Task statement:
Print the complete set of entries exactly.

Stored data
..............................

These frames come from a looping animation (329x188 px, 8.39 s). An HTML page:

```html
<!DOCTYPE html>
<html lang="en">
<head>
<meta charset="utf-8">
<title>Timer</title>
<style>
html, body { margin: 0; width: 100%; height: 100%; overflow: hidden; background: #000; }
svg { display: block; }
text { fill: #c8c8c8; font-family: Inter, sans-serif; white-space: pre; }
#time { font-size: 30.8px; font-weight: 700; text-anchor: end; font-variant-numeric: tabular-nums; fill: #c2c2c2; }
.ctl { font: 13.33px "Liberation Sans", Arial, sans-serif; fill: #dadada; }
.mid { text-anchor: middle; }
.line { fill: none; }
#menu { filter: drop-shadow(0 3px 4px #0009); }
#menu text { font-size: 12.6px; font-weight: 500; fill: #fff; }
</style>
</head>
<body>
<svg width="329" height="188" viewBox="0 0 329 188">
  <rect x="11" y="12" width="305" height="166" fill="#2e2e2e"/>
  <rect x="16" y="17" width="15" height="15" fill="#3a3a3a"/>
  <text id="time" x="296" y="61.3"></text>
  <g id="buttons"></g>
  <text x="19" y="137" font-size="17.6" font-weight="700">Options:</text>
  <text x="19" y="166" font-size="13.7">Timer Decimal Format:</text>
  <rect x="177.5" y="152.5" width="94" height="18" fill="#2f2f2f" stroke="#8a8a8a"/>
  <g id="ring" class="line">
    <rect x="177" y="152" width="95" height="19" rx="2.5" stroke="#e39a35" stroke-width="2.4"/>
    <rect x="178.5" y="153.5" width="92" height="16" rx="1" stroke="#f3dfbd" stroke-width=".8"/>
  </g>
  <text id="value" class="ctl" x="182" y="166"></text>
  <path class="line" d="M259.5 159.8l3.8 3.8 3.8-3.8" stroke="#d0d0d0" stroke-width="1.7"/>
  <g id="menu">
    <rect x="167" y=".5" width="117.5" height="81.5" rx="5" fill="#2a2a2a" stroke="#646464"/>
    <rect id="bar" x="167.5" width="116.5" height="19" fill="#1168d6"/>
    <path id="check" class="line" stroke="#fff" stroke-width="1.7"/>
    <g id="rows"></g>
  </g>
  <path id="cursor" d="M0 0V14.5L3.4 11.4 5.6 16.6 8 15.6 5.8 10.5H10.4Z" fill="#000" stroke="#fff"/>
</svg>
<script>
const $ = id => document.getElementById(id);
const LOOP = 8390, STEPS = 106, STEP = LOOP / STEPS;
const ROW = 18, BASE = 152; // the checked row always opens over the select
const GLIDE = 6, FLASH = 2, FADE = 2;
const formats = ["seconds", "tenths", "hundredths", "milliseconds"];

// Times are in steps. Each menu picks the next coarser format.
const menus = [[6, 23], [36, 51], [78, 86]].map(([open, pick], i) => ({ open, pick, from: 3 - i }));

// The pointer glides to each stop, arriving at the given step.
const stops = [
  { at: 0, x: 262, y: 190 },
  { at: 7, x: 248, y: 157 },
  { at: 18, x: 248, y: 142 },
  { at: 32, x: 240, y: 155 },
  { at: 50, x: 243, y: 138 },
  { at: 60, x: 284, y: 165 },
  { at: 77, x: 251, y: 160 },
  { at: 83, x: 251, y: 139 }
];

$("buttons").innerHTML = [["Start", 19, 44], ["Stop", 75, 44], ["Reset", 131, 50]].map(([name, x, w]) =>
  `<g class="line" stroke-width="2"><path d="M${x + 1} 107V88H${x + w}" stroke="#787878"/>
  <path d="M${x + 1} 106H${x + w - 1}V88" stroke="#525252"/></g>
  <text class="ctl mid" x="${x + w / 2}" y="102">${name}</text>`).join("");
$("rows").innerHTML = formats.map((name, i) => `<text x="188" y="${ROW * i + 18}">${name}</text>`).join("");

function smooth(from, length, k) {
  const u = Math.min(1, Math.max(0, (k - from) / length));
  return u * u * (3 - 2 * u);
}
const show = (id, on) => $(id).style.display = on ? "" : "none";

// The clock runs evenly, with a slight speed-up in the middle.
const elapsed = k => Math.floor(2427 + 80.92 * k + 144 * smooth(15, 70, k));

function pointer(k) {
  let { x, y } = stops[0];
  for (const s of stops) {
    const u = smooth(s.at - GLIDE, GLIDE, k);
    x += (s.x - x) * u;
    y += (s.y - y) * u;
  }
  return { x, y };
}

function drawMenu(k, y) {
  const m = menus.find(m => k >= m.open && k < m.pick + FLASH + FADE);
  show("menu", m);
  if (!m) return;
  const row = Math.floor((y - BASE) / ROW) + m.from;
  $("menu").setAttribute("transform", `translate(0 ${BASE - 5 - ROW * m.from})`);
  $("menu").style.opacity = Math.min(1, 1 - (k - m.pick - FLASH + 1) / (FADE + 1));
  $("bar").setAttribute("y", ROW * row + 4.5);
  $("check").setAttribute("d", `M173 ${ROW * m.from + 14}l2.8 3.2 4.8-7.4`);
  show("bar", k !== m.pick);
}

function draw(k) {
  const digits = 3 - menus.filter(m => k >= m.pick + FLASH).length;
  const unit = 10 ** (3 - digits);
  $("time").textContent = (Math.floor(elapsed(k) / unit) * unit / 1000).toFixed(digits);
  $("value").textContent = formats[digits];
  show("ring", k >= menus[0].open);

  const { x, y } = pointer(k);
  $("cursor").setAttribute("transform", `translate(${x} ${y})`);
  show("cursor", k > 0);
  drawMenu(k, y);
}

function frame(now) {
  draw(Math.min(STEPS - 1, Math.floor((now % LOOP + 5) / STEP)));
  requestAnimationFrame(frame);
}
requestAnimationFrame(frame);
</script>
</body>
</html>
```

..............................

Expected answer:
These frames come from a looping animation (329x188 px, 8.39 s). An HTML page:

```html
<!DOCTYPE html>
<html lang="en">
<head>
<meta charset="utf-8">
<title>Timer</title>
<style>
html, body { margin: 0; width: 100%; height: 100%; overflow: hidden; background: #000; }
svg { display: block; }
text { fill: #c8c8c8; font-family: Inter, sans-serif; white-space: pre; }
#time { font-size: 30.8px; font-weight: 700; text-anchor: end; font-variant-numeric: tabular-nums; fill: #c2c2c2; }
.ctl { font: 13.33px "Liberation Sans", Arial, sans-serif; fill: #dadada; }
.mid { text-anchor: middle; }
.line { fill: none; }
#menu { filter: drop-shadow(0 3px 4px #0009); }
#menu text { font-size: 12.6px; font-weight: 500; fill: #fff; }
</style>
</head>
<body>
<svg width="329" height="188" viewBox="0 0 329 188">
  <rect x="11" y="12" width="305" height="166" fill="#2e2e2e"/>
  <rect x="16" y="17" width="15" height="15" fill="#3a3a3a"/>
  <text id="time" x="296" y="61.3"></text>
  <g id="buttons"></g>
  <text x="19" y="137" font-size="17.6" font-weight="700">Options:</text>
  <text x="19" y="166" font-size="13.7">Timer Decimal Format:</text>
  <rect x="177.5" y="152.5" width="94" height="18" fill="#2f2f2f" stroke="#8a8a8a"/>
  <g id="ring" class="line">
    <rect x="177" y="152" width="95" height="19" rx="2.5" stroke="#e39a35" stroke-width="2.4"/>
    <rect x="178.5" y="153.5" width="92" height="16" rx="1" stroke="#f3dfbd" stroke-width=".8"/>
  </g>
  <text id="value" class="ctl" x="182" y="166"></text>
  <path class="line" d="M259.5 159.8l3.8 3.8 3.8-3.8" stroke="#d0d0d0" stroke-width="1.7"/>
  <g id="menu">
    <rect x="167" y=".5" width="117.5" height="81.5" rx="5" fill="#2a2a2a" stroke="#646464"/>
    <rect id="bar" x="167.5" width="116.5" height="19" fill="#1168d6"/>
    <path id="check" class="line" stroke="#fff" stroke-width="1.7"/>
    <g id="rows"></g>
  </g>
  <path id="cursor" d="M0 0V14.5L3.4 11.4 5.6 16.6 8 15.6 5.8 10.5H10.4Z" fill="#000" stroke="#fff"/>
</svg>
<script>
const $ = id => document.getElementById(id);
const LOOP = 8390, STEPS = 106, STEP = LOOP / STEPS;
const ROW = 18, BASE = 152; // the checked row always opens over the select
const GLIDE = 6, FLASH = 2, FADE = 2;
const formats = ["seconds", "tenths", "hundredths", "milliseconds"];

// Times are in steps. Each menu picks the next coarser format.
const menus = [[6, 23], [36, 51], [78, 86]].map(([open, pick], i) => ({ open, pick, from: 3 - i }));

// The pointer glides to each stop, arriving at the given step.
const stops = [
  { at: 0, x: 262, y: 190 },
  { at: 7, x: 248, y: 157 },
  { at: 18, x: 248, y: 142 },
  { at: 32, x: 240, y: 155 },
  { at: 50, x: 243, y: 138 },
  { at: 60, x: 284, y: 165 },
  { at: 77, x: 251, y: 160 },
  { at: 83, x: 251, y: 139 }
];

$("buttons").innerHTML = [["Start", 19, 44], ["Stop", 75, 44], ["Reset", 131, 50]].map(([name, x, w]) =>
  `<g class="line" stroke-width="2"><path d="M${x + 1} 107V88H${x + w}" stroke="#787878"/>
  <path d="M${x + 1} 106H${x + w - 1}V88" stroke="#525252"/></g>
  <text class="ctl mid" x="${x + w / 2}" y="102">${name}</text>`).join("");
$("rows").innerHTML = formats.map((name, i) => `<text x="188" y="${ROW * i + 18}">${name}</text>`).join("");

function smooth(from, length, k) {
  const u = Math.min(1, Math.max(0, (k - from) / length));
  return u * u * (3 - 2 * u);
}
const show = (id, on) => $(id).style.display = on ? "" : "none";

// The clock runs evenly, with a slight speed-up in the middle.
const elapsed = k => Math.floor(2427 + 80.92 * k + 144 * smooth(15, 70, k));

function pointer(k) {
  let { x, y } = stops[0];
  for (const s of stops) {
    const u = smooth(s.at - GLIDE, GLIDE, k);
    x += (s.x - x) * u;
    y += (s.y - y) * u;
  }
  return { x, y };
}

function drawMenu(k, y) {
  const m = menus.find(m => k >= m.open && k < m.pick + FLASH + FADE);
  show("menu", m);
  if (!m) return;
  const row = Math.floor((y - BASE) / ROW) + m.from;
  $("menu").setAttribute("transform", `translate(0 ${BASE - 5 - ROW * m.from})`);
  $("menu").style.opacity = Math.min(1, 1 - (k - m.pick - FLASH + 1) / (FADE + 1));
  $("bar").setAttribute("y", ROW * row + 4.5);
  $("check").setAttribute("d", `M173 ${ROW * m.from + 14}l2.8 3.2 4.8-7.4`);
  show("bar", k !== m.pick);
}

function draw(k) {
  const digits = 3 - menus.filter(m => k >= m.pick + FLASH).length;
  const unit = 10 ** (3 - digits);
  $("time").textContent = (Math.floor(elapsed(k) / unit) * unit / 1000).toFixed(digits);
  $("value").textContent = formats[digits];
  show("ring", k >= menus[0].open);

  const { x, y } = pointer(k);
  $("cursor").setAttribute("transform", `translate(${x} ${y})`);
  show("cursor", k > 0);
  drawMenu(k, y);
}

function frame(now) {
  draw(Math.min(STEPS - 1, Math.floor((now % LOOP + 5) / STEP)));
  requestAnimationFrame(frame);
}
requestAnimationFrame(frame);
</script>
</body>
</html>
```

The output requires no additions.